*Exercise prompt*
Go through the data and say how many lines include the string "light"; return only the figure.

*Provided material*
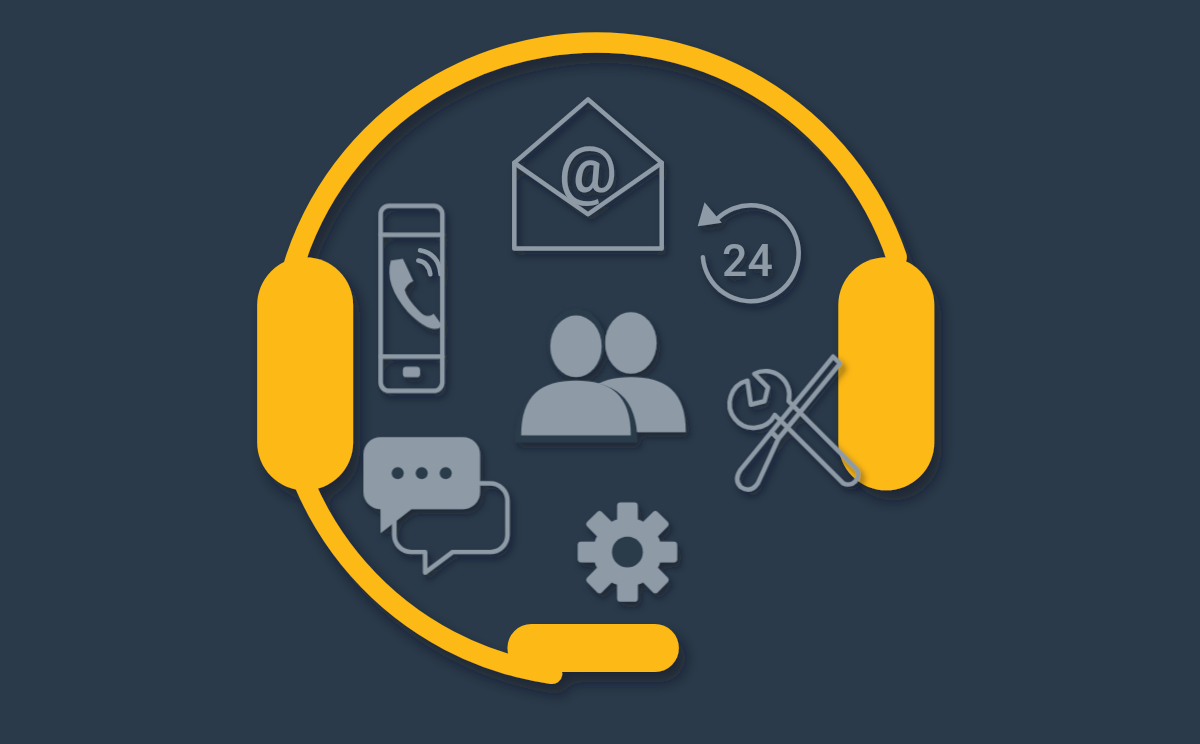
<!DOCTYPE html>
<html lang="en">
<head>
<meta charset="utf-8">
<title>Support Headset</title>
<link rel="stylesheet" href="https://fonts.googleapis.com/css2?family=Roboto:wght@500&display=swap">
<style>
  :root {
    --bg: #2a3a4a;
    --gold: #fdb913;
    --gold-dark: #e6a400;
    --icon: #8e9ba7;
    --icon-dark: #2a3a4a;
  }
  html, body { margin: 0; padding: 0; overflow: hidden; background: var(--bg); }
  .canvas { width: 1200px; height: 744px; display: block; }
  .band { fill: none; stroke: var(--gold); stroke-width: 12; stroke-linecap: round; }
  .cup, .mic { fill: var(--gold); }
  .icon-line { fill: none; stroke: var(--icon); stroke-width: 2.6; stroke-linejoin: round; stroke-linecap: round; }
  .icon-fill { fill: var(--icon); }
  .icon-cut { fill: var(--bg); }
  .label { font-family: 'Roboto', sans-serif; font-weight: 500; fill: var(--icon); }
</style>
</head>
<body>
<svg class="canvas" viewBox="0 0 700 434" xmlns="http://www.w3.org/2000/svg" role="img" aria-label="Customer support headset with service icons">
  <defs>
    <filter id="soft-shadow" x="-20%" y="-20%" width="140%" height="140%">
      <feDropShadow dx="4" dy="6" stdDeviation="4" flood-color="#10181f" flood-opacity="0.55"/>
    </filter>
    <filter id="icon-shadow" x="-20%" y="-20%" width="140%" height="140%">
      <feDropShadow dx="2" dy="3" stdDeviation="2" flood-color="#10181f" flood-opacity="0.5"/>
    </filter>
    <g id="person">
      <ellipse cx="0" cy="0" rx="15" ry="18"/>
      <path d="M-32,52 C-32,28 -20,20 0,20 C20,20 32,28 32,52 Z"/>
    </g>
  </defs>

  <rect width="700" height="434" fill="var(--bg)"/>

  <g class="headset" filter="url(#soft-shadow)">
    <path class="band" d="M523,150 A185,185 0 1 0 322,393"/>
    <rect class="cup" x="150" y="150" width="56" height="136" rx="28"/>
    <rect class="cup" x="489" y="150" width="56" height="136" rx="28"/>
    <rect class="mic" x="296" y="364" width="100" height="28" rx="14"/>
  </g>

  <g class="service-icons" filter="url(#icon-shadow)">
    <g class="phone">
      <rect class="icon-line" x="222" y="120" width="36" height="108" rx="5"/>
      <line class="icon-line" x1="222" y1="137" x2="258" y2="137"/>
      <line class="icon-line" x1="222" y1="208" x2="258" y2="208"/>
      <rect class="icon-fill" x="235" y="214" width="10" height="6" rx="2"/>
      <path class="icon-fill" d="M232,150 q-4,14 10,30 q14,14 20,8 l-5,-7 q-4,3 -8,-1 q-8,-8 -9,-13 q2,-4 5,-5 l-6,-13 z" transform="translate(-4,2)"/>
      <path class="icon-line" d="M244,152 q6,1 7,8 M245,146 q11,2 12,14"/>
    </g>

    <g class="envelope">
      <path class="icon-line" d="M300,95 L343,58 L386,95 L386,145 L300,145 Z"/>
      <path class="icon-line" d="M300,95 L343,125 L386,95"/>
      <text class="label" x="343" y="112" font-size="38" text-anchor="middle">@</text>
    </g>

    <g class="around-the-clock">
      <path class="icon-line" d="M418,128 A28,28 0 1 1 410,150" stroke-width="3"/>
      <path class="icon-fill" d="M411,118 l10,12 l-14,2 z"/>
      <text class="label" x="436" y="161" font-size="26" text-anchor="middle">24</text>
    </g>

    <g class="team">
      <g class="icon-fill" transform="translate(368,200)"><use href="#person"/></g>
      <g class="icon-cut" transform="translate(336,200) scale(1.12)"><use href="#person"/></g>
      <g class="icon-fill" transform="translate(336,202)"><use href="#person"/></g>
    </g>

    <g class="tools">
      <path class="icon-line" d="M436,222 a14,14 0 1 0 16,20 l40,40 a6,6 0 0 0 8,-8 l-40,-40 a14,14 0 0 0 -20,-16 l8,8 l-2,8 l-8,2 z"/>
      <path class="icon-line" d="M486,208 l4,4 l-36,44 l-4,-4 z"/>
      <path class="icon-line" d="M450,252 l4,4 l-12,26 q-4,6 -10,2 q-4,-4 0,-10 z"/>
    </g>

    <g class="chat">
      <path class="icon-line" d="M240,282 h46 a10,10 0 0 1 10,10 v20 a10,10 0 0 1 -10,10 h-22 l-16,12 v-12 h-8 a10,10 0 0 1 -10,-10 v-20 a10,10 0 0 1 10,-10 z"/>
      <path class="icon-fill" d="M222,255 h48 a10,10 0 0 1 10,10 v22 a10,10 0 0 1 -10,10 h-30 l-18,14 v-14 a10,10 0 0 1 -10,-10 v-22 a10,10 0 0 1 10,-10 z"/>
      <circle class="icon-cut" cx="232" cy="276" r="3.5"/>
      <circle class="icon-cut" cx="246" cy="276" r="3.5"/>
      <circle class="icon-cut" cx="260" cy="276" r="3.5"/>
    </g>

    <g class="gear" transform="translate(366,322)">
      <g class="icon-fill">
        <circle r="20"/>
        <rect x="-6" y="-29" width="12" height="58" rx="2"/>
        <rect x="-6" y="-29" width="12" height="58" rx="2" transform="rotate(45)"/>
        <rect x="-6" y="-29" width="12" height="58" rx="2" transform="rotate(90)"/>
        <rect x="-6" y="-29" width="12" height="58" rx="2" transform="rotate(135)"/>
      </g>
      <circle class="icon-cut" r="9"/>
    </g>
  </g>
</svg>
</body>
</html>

...

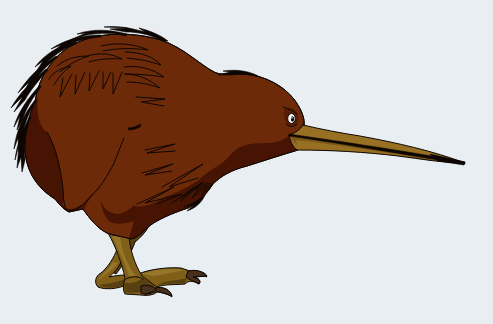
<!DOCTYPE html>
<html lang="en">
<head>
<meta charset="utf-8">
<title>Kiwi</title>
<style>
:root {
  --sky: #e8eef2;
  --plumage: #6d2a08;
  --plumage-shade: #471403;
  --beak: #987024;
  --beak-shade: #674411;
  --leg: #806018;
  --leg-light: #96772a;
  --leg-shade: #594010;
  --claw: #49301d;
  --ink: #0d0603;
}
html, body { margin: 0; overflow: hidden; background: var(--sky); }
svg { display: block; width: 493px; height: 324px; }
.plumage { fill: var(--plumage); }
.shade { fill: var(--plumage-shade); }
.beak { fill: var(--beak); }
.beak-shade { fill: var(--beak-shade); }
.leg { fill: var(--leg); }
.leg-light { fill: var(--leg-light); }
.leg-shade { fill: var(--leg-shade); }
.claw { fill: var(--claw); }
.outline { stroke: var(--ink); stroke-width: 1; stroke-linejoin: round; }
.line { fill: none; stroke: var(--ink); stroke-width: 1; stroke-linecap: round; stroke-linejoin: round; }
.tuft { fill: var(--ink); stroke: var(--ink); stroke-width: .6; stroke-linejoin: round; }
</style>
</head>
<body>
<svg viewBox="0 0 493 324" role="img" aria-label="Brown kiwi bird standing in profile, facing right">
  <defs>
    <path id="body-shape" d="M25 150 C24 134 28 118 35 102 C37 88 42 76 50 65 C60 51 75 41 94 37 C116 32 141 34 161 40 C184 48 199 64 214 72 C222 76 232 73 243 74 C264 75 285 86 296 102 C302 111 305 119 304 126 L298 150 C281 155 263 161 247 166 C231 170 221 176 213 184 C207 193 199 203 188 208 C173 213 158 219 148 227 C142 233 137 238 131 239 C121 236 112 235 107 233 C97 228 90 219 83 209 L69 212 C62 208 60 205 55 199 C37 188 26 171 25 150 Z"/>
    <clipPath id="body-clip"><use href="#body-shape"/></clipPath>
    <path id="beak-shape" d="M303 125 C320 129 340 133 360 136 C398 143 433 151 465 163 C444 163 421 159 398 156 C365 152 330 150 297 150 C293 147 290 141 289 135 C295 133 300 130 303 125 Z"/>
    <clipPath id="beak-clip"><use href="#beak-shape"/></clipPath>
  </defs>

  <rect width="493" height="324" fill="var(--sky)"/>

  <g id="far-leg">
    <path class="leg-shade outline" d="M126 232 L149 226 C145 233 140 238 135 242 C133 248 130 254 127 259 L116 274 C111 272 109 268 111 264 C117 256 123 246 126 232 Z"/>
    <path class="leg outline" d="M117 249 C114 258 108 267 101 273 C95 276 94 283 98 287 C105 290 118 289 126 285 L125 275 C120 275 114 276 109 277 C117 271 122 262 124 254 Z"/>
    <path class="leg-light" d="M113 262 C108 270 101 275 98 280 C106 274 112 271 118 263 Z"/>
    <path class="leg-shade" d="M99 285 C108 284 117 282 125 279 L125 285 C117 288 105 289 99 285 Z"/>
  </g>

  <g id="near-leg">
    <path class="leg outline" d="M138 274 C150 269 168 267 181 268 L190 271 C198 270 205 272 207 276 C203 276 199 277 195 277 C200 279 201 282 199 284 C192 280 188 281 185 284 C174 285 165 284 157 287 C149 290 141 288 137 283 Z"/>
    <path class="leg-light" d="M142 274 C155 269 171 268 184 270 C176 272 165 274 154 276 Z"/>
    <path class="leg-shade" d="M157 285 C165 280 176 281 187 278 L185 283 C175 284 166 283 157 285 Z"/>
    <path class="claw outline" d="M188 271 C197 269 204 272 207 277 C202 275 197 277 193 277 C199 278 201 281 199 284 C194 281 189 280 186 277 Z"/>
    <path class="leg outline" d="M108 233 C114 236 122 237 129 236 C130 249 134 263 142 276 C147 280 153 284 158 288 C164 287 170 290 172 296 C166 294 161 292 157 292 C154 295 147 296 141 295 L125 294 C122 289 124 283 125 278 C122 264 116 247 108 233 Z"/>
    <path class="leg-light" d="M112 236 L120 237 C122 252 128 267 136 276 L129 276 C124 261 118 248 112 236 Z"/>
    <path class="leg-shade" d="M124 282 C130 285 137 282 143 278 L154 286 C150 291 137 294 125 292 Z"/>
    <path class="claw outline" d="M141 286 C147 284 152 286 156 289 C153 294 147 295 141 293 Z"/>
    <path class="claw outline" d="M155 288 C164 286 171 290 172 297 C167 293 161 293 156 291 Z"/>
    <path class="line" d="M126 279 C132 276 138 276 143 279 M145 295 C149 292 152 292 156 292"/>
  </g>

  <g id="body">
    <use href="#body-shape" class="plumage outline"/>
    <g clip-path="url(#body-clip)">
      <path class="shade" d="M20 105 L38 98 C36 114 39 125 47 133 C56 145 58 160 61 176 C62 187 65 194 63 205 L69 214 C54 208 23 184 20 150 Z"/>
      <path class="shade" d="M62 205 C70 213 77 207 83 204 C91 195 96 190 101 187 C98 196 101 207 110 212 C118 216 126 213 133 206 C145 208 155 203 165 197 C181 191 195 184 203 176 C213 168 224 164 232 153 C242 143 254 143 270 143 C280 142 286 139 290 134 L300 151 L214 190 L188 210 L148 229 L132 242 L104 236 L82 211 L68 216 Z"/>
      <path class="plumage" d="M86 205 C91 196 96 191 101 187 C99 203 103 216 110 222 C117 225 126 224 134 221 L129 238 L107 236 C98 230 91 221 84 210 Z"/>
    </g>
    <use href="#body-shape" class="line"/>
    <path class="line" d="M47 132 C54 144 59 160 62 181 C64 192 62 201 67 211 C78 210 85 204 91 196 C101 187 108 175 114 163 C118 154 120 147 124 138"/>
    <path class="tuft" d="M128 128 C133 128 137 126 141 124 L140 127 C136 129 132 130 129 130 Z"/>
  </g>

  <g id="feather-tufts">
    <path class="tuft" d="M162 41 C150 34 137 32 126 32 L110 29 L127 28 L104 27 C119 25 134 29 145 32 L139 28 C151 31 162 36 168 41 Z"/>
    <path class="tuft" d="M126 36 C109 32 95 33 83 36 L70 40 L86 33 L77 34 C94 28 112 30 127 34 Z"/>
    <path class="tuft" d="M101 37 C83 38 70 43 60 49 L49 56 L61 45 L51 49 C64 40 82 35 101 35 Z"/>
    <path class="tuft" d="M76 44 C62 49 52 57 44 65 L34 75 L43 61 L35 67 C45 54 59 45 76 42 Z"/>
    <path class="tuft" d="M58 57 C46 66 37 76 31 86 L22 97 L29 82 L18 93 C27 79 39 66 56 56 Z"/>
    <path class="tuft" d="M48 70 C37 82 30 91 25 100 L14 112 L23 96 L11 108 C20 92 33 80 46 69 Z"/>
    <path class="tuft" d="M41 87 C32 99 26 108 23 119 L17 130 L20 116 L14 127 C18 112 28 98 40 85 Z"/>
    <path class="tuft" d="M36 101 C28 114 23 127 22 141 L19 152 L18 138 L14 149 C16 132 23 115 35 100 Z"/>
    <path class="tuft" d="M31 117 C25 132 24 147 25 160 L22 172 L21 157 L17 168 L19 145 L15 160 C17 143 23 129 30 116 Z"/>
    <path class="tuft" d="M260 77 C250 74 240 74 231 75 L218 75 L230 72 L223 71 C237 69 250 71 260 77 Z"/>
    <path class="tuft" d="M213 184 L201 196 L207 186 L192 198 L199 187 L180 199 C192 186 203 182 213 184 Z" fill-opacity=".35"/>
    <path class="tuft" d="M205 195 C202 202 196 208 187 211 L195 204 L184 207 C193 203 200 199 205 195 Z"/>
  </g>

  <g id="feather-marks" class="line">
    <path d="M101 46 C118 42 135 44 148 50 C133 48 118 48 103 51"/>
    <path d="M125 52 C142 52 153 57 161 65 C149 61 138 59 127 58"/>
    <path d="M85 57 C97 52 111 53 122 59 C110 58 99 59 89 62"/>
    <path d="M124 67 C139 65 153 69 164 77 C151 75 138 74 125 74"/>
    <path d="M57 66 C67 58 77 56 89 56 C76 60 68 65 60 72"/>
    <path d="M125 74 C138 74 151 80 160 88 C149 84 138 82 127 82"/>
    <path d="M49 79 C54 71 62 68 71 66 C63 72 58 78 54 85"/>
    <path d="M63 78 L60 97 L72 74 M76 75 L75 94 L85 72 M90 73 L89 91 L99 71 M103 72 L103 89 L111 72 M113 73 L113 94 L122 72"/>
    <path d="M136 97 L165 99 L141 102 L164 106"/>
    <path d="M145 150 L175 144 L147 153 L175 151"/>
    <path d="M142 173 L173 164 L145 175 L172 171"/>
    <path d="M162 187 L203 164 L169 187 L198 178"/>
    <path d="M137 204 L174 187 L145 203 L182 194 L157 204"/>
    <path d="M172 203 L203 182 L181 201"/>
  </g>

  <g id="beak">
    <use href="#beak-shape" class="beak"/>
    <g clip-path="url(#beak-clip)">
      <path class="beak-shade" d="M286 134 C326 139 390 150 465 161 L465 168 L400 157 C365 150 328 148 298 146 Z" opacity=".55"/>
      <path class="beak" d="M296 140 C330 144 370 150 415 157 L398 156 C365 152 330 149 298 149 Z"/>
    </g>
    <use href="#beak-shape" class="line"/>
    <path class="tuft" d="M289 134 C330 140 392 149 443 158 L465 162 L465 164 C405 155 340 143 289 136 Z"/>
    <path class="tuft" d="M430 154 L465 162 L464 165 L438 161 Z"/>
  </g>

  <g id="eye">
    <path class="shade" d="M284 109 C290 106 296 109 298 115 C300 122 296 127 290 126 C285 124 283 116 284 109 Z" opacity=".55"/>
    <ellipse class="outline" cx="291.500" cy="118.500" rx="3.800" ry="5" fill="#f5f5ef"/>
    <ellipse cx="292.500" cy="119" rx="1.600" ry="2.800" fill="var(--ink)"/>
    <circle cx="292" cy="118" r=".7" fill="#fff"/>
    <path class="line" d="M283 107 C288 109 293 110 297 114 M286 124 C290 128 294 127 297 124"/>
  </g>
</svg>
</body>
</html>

*Your response*
5